WORK INSTRUCTIONS ▸ Please restate the data that follows, leaving every word in place.

GIVEN RECORDS ▸
»»
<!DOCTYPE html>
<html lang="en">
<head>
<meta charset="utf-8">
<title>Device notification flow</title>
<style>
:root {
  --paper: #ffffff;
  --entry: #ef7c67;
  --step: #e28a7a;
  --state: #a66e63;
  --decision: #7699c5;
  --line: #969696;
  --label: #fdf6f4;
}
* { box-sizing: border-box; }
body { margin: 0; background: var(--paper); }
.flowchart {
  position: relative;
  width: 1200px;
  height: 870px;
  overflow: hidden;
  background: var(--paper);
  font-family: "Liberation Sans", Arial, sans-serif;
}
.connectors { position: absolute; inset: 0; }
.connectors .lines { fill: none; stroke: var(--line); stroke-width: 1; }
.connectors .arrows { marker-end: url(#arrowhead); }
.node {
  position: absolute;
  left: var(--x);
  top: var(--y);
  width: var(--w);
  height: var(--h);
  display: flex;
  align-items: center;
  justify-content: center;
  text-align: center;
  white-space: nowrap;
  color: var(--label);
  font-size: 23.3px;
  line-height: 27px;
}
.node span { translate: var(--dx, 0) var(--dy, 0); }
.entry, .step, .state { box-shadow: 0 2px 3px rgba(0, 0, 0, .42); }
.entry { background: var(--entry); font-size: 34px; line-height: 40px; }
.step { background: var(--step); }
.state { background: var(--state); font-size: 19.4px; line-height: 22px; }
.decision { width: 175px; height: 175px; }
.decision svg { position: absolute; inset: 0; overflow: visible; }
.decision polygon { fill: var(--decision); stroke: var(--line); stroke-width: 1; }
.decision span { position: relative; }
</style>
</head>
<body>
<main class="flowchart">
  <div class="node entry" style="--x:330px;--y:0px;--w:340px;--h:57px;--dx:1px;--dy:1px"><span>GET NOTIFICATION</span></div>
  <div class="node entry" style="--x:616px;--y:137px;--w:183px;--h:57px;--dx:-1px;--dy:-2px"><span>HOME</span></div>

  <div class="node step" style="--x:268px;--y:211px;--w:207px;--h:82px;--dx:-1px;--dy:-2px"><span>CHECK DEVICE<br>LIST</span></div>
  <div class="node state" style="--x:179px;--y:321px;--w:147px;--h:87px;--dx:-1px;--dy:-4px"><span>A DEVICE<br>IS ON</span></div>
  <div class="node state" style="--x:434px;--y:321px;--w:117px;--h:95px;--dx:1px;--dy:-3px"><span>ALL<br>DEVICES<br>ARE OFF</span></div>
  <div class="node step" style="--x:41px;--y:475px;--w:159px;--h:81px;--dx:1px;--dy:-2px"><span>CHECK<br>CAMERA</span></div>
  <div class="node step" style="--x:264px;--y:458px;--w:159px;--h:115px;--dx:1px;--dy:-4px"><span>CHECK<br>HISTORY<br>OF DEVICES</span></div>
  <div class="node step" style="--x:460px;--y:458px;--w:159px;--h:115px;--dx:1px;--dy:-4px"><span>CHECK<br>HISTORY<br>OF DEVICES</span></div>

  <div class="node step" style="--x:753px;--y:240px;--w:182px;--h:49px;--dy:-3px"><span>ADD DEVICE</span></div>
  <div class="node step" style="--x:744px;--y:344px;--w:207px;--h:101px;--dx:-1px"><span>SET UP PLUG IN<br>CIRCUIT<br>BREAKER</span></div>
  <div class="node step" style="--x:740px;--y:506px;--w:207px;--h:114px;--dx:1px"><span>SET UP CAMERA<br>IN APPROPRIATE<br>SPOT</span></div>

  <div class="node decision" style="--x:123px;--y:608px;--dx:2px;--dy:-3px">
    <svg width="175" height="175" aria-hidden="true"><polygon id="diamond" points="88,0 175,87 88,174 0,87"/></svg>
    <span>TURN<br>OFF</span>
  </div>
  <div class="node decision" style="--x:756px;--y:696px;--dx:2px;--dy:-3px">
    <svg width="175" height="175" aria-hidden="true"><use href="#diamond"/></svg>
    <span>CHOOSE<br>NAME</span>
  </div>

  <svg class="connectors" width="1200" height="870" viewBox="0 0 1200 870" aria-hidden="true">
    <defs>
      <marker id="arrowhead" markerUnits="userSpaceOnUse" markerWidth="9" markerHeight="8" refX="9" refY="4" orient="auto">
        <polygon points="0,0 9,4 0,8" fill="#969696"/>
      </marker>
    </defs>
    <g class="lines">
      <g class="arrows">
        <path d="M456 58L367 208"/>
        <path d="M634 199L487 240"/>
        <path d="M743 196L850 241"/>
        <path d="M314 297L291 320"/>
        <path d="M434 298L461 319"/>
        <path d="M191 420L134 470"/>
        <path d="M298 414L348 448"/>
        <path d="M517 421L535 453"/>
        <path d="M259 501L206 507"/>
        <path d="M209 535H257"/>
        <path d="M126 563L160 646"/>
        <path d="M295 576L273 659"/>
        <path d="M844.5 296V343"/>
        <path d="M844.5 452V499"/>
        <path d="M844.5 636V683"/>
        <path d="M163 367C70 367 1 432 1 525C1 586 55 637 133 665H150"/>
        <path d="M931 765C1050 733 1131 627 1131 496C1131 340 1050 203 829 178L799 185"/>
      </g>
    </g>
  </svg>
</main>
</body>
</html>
««
OUTPUT OF THE EXERCISE ▸
<!DOCTYPE html>
<html lang="en">
<head>
<meta charset="utf-8">
<title>Device notification flow</title>
<style>
:root {
  --paper: #ffffff;
  --entry: #ef7c67;
  --step: #e28a7a;
  --state: #a66e63;
  --decision: #7699c5;
  --line: #969696;
  --label: #fdf6f4;
}
* { box-sizing: border-box; }
body { margin: 0; background: var(--paper); }
.flowchart {
  position: relative;
  width: 1200px;
  height: 870px;
  overflow: hidden;
  background: var(--paper);
  font-family: "Liberation Sans", Arial, sans-serif;
}
.connectors { position: absolute; inset: 0; }
.connectors .lines { fill: none; stroke: var(--line); stroke-width: 1; }
.connectors .arrows { marker-end: url(#arrowhead); }
.node {
  position: absolute;
  left: var(--x);
  top: var(--y);
  width: var(--w);
  height: var(--h);
  display: flex;
  align-items: center;
  justify-content: center;
  text-align: center;
  white-space: nowrap;
  color: var(--label);
  font-size: 23.3px;
  line-height: 27px;
}
.node span { translate: var(--dx, 0) var(--dy, 0); }
.entry, .step, .state { box-shadow: 0 2px 3px rgba(0, 0, 0, .42); }
.entry { background: var(--entry); font-size: 34px; line-height: 40px; }
.step { background: var(--step); }
.state { background: var(--state); font-size: 19.4px; line-height: 22px; }
.decision { width: 175px; height: 175px; }
.decision svg { position: absolute; inset: 0; overflow: visible; }
.decision polygon { fill: var(--decision); stroke: var(--line); stroke-width: 1; }
.decision span { position: relative; }
</style>
</head>
<body>
<main class="flowchart">
  <div class="node entry" style="--x:330px;--y:0px;--w:340px;--h:57px;--dx:1px;--dy:1px"><span>GET NOTIFICATION</span></div>
  <div class="node entry" style="--x:616px;--y:137px;--w:183px;--h:57px;--dx:-1px;--dy:-2px"><span>HOME</span></div>

  <div class="node step" style="--x:268px;--y:211px;--w:207px;--h:82px;--dx:-1px;--dy:-2px"><span>CHECK DEVICE<br>LIST</span></div>
  <div class="node state" style="--x:179px;--y:321px;--w:147px;--h:87px;--dx:-1px;--dy:-4px"><span>A DEVICE<br>IS ON</span></div>
  <div class="node state" style="--x:434px;--y:321px;--w:117px;--h:95px;--dx:1px;--dy:-3px"><span>ALL<br>DEVICES<br>ARE OFF</span></div>
  <div class="node step" style="--x:41px;--y:475px;--w:159px;--h:81px;--dx:1px;--dy:-2px"><span>CHECK<br>CAMERA</span></div>
  <div class="node step" style="--x:264px;--y:458px;--w:159px;--h:115px;--dx:1px;--dy:-4px"><span>CHECK<br>HISTORY<br>OF DEVICES</span></div>
  <div class="node step" style="--x:460px;--y:458px;--w:159px;--h:115px;--dx:1px;--dy:-4px"><span>CHECK<br>HISTORY<br>OF DEVICES</span></div>

  <div class="node step" style="--x:753px;--y:240px;--w:182px;--h:49px;--dy:-3px"><span>ADD DEVICE</span></div>
  <div class="node step" style="--x:744px;--y:344px;--w:207px;--h:101px;--dx:-1px"><span>SET UP PLUG IN<br>CIRCUIT<br>BREAKER</span></div>
  <div class="node step" style="--x:740px;--y:506px;--w:207px;--h:114px;--dx:1px"><span>SET UP CAMERA<br>IN APPROPRIATE<br>SPOT</span></div>

  <div class="node decision" style="--x:123px;--y:608px;--dx:2px;--dy:-3px">
    <svg width="175" height="175" aria-hidden="true"><polygon id="diamond" points="88,0 175,87 88,174 0,87"/></svg>
    <span>TURN<br>OFF</span>
  </div>
  <div class="node decision" style="--x:756px;--y:696px;--dx:2px;--dy:-3px">
    <svg width="175" height="175" aria-hidden="true"><use href="#diamond"/></svg>
    <span>CHOOSE<br>NAME</span>
  </div>

  <svg class="connectors" width="1200" height="870" viewBox="0 0 1200 870" aria-hidden="true">
    <defs>
      <marker id="arrowhead" markerUnits="userSpaceOnUse" markerWidth="9" markerHeight="8" refX="9" refY="4" orient="auto">
        <polygon points="0,0 9,4 0,8" fill="#969696"/>
      </marker>
    </defs>
    <g class="lines">
      <g class="arrows">
        <path d="M456 58L367 208"/>
        <path d="M634 199L487 240"/>
        <path d="M743 196L850 241"/>
        <path d="M314 297L291 320"/>
        <path d="M434 298L461 319"/>
        <path d="M191 420L134 470"/>
        <path d="M298 414L348 448"/>
        <path d="M517 421L535 453"/>
        <path d="M259 501L206 507"/>
        <path d="M209 535H257"/>
        <path d="M126 563L160 646"/>
        <path d="M295 576L273 659"/>
        <path d="M844.5 296V343"/>
        <path d="M844.5 452V499"/>
        <path d="M844.5 636V683"/>
        <path d="M163 367C70 367 1 432 1 525C1 586 55 637 133 665H150"/>
        <path d="M931 765C1050 733 1131 627 1131 496C1131 340 1050 203 829 178L799 185"/>
      </g>
    </g>
  </svg>
</main>
</body>
</html>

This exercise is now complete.